I’m not sure. The Dear Hunter remains a cult act with a few thousand followers, despite making albums like this one. (I’m not even sure where Crescenzo gets the money to make albums like this one, frankly.) I hope his genius is recognized someday. For now, we have a sixth Act to come, in which we’ll find out what Crescenzo thinks about redemption, and whether he thinks the character he’s spent the last 10 years with deserves it. And after that? I think Casey Crescenzo could do anything, so I’m excited to see what he chooses to do. This is a guy who has, at age 32, written a symphony and is on the verge of completing the longest and most complex concept album ever. Creatively speaking, he could go anywhere.

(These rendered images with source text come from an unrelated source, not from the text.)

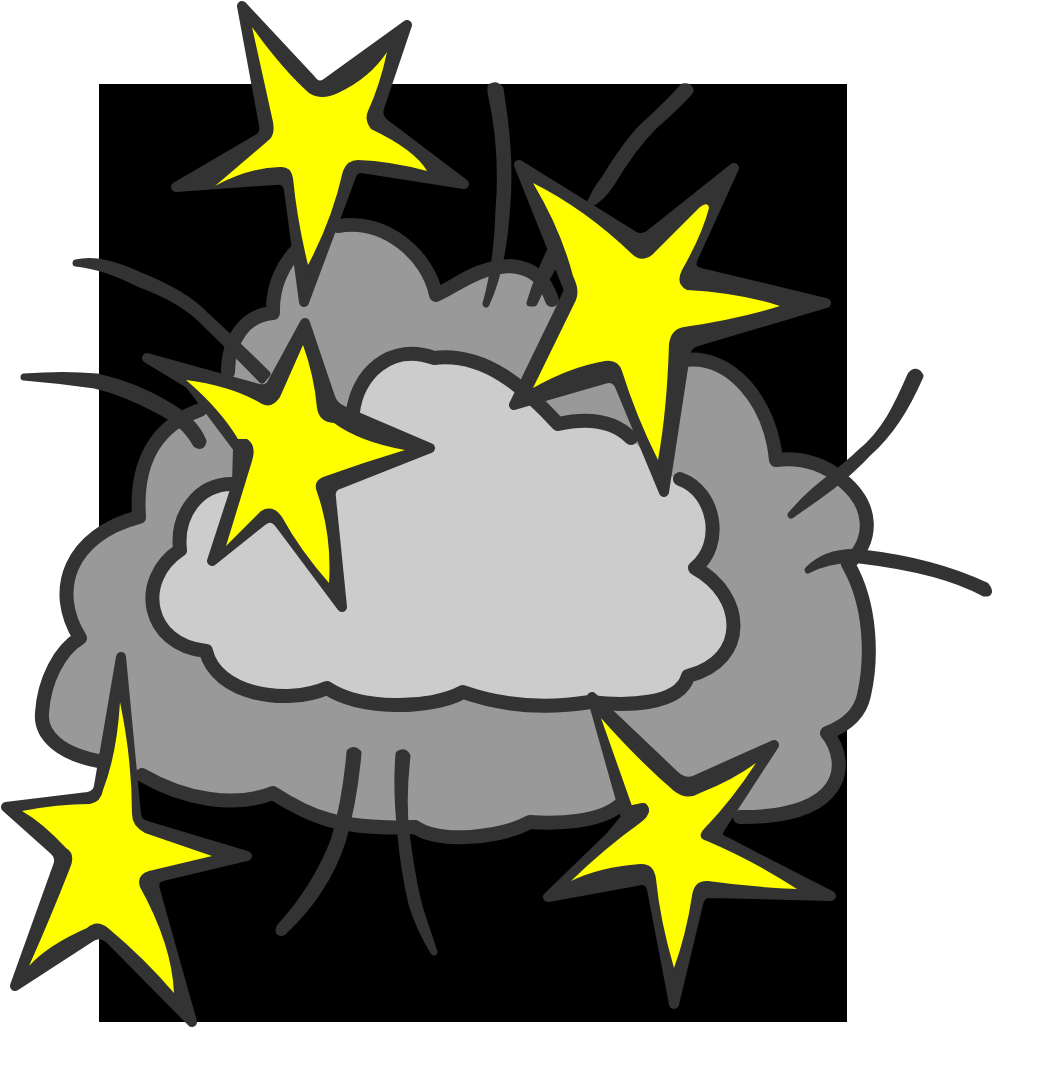
<!DOCTYPE html>
<html lang="en">
<head>
<meta charset="utf-8">
<title>Cartoon explosion</title>
<style>
:root { --paper: #fff; --night: #000; --ink: #333; --smoke: #999; --puff: #ccc; --star: #ff0; }
html, body { margin: 0; overflow: hidden; background: var(--paper); }
.artwork { display: block; width: 1054px; height: 1090px; }
.night { fill: var(--night); }
.smoke { fill: var(--smoke); }
.puff { fill: var(--puff); }
.contour { fill: none; stroke: var(--ink); stroke-width: 14; stroke-linecap: round; stroke-linejoin: round; }
.streaks { fill: var(--ink); stroke: var(--ink); stroke-width: 7; stroke-linecap: round; stroke-linejoin: round; }
.star-edge { fill: var(--ink); stroke: var(--ink); stroke-width: 10; stroke-linejoin: round; }
.star-fill { fill: var(--star); }
</style>
</head>
<body>
<svg class="artwork" viewBox="0 0 1054 1090" role="img" aria-label="Cartoon explosion cloud with five yellow stars">
  <rect class="night" x="99" y="84" width="748" height="938"/>

  <g id="outer-cloud">
    <path class="smoke" d="M338 226C385 218 428 255 436 299C460 284 475 268 510 266C535 268 545 280 556 300L684 360C730 354 770 400 776 460C806 456 830 468 842 480C874 506 874 540 848 564C872 605 872 660 864 695C860 715 845 726 827 733C850 762 848 818 745 817L640 808L620 805C600 822 560 824 530 822C500 838 440 844 415 827C340 830 310 817 273 793C235 808 185 800 145 775L104 762C60 755 40 735 42 713C44 680 60 650 80 638C50 590 70 535 139 517C135 460 158 425 200 410L228 372C228 340 245 315 273 313C272 285 284 262 300 247Z"/>
    <path class="contour" d="M338 226C385 218 428 255 436 295C460 284 475 268 510 266C535 268 545 280 552 300M684 360C730 354 770 400 776 460C806 456 830 468 842 480C874 506 874 540 848 564C872 605 872 660 864 695C860 715 845 726 827 733C850 762 848 818 740 817M620 805C600 822 560 824 530 822C500 838 440 844 415 827C340 830 310 817 273 793C235 808 185 800 142 775M104 762C60 755 40 735 42 713C44 680 60 650 80 638C50 590 70 535 139 517C135 460 158 425 200 410M228 372C228 340 245 315 273 313C272 285 284 262 300 247"/>
  </g>

  <g id="inner-cloud">
    <path class="puff" d="M353 418C355 375 390 342 434 358C485 352 525 388 560 426C590 417 615 422 632 439L665 475L680 478C716 492 724 545 695 568C745 595 750 660 688 676C680 706 625 706 590 702C540 710 500 705 463 692C430 710 360 710 327 688C285 706 216 694 206 651C146 645 135 580 180 550C176 515 198 484 232 484L290 450Z"/>
    <path class="contour" d="M353 412C357 375 390 342 434 358C485 352 525 388 558 424C590 417 615 422 631 438M680 479C716 492 724 545 695 568C745 595 750 660 688 676C680 706 625 706 590 702C540 710 500 705 463 692C430 710 360 710 327 688C285 706 216 694 206 651C146 645 135 580 180 550C176 515 198 484 232 484"/>
  </g>

  <g id="motion-streaks" class="streaks">
    <path d="M491 87Q496 84 500 89Q512 160 506 215Q502 270 486 304Q498 260 499 210Q504 150 491 92Z"/>
    <path d="M683 87Q690 86 690 91Q682 101 654 126Q632 148 612 182Q602 198 590 204Q596 190 604 180Q630 138 646 124Q670 102 683 87Z"/>
    <path d="M555 242L562 243Q557 262 544 282L534 303L530 303Q540 270 555 242ZM563 262L577 284L573 297L566 285Z"/>
    <path d="M76 263Q100 257 138 275Q184 293 204 314Q240 347 267 374L262 380Q230 347 206 324Q184 300 140 284Q105 266 76 263Z"/>
    <path d="M24 377Q65 374 97 377Q135 386 164 403Q194 419 203 441Q202 448 196 444Q185 423 158 410Q125 392 95 385Q60 380 24 377Z"/>
    <path d="M911 375Q916 369 920 376C905 410 890 433 868 453C845 478 820 495 791 515C816 485 840 473 860 453C885 433 898 405 911 375Z"/>
    <path d="M808 570Q828 550 862 553C905 558 948 568 986 586Q992 594 984 593C955 577 910 566 860 560Q830 558 808 570Z"/>
    <path d="M350 752Q354 749 358 753Q354 800 342 842Q325 893 283 932Q277 934 280 927Q315 889 334 841Q346 800 350 752Z"/>
    <path d="M399 754Q404 751 407 756Q402 800 406 833Q414 895 423 919L434 952Q420 930 412 904Q404 870 401 835Q396 790 399 754Z"/>
  </g>

  <g id="star-top">
    <path class="star-edge" d="M242 6L311 80Q319 90 328 82L407 25L379 108Q376 118 386 125L464 184L362 168Q354 167 351 176L304 302L289 190Q287 178 275 180L176 187L258 139Q266 135 264 125Z"/>
    <path class="star-fill" d="M252 27Q283 70 309 93Q321 101 338 93Q370 78 387 52Q380 85 368 111Q364 120 371 129Q415 150 427 171Q390 161 358 160Q347 160 343 171Q332 220 308 265Q297 220 293 178Q291 166 280 167Q248 168 215 186L270 139Q275 134 273 122Z"/>
  </g>

  <g id="star-right">
    <path class="star-edge" d="M519 165L632 235Q642 242 651 234L734 168L693 258Q688 270 701 273L826 303L698 341Q686 344 685 355L664 492L620 386Q615 375 604 379L514 405L563 304L569 290Z"/>
    <path class="star-fill" d="M533 183Q585 209 632 254Q641 263 652 255L700 207Q708 201 709 208Q702 235 682 270Q675 284 687 290Q740 293 780 306Q738 319 684 327Q671 329 669 344Q667 410 658 460Q636 416 622 371Q618 359 605 361Q570 367 533 388L576 300Q580 290 573 276Q561 230 533 183Z"/>
  </g>

  <g id="star-left">
    <path class="star-edge" d="M147 358L259 389Q269 391 273 382L305 323L330 397Q333 407 343 411L430 448L339 484Q329 487 331 498L342 607L280 524Q272 513 262 521L212 561L237 484L238 448L190 384Z"/>
    <path class="star-fill" d="M186 380Q232 386 262 404Q272 409 280 397L303 345Q314 375 317 408Q319 422 334 423Q360 442 405 450Q365 462 326 476Q312 480 317 492Q332 535 329 583Q300 550 282 517Q273 504 261 511L226 546L252 461Q257 445 247 439H238Q220 409 186 380Z"/>
  </g>

  <g id="star-lower-left">
    <path class="star-edge" d="M121 657L136 814Q137 824 147 826L247 856L163 876Q152 878 155 890L192 1022L109 938Q99 930 89 938L15 986L58 866Q62 856 53 849L6 807L88 797Q98 795 99 786Z"/>
    <path class="star-fill" d="M120 702Q132 760 132 814Q132 826 145 833L212 856L149 871Q136 875 140 887Q172 945 174 993Q145 959 108 928Q97 919 87 928Q48 945 29 966Q50 919 70 868Q76 854 66 848Q43 823 22 811Q58 804 90 804Q101 802 103 790Q117 754 120 702Z"/>
  </g>

  <g id="star-lower-right">
    <path class="star-edge" d="M592 697L675 776Q686 786 698 779L774 745L720 828Q714 838 726 842L831 896L709 893Q700 893 698 904L674 1004L652 889Q649 877 636 881L548 897L611 836L626 818Z"/>
    <path class="star-fill" d="M601 718Q638 760 674 791Q687 801 700 793Q733 780 756 763Q732 800 704 829Q696 838 707 841Q752 860 797 889Q750 887 708 881Q694 880 692 896Q686 935 674 968Q660 920 656 879Q654 863 640 864Q600 867 571 881Q605 848 640 823Q655 812 645 803L632 806Z"/>
    <path class="contour" d="M628 813L642 810"/>
  </g>
</svg>
</body>
</html>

And that’s what’s most exciting to me about finding someone like Crescenzo and watching him grow. I have no idea what he will do, and that’s thrilling. Whatever form Act VI takes, I have no doubt it will be a fantastic finish to this one-of-a-kind project, and I’m on board for literally anything Crescenzo does next. Act IV came very close to being my album of last year, and Act V is, right now, my album of this year. If I hear a record I like better than this one in the next few months, I’ll be astounded.
The flame is gone. The fire remains. Bring on the finale.
Next week, Marillion or Gungor or Dawes or any number of other things. Follow Tuesday Morning 3 A.M. on Facebook here.
See you in line Tuesday morning.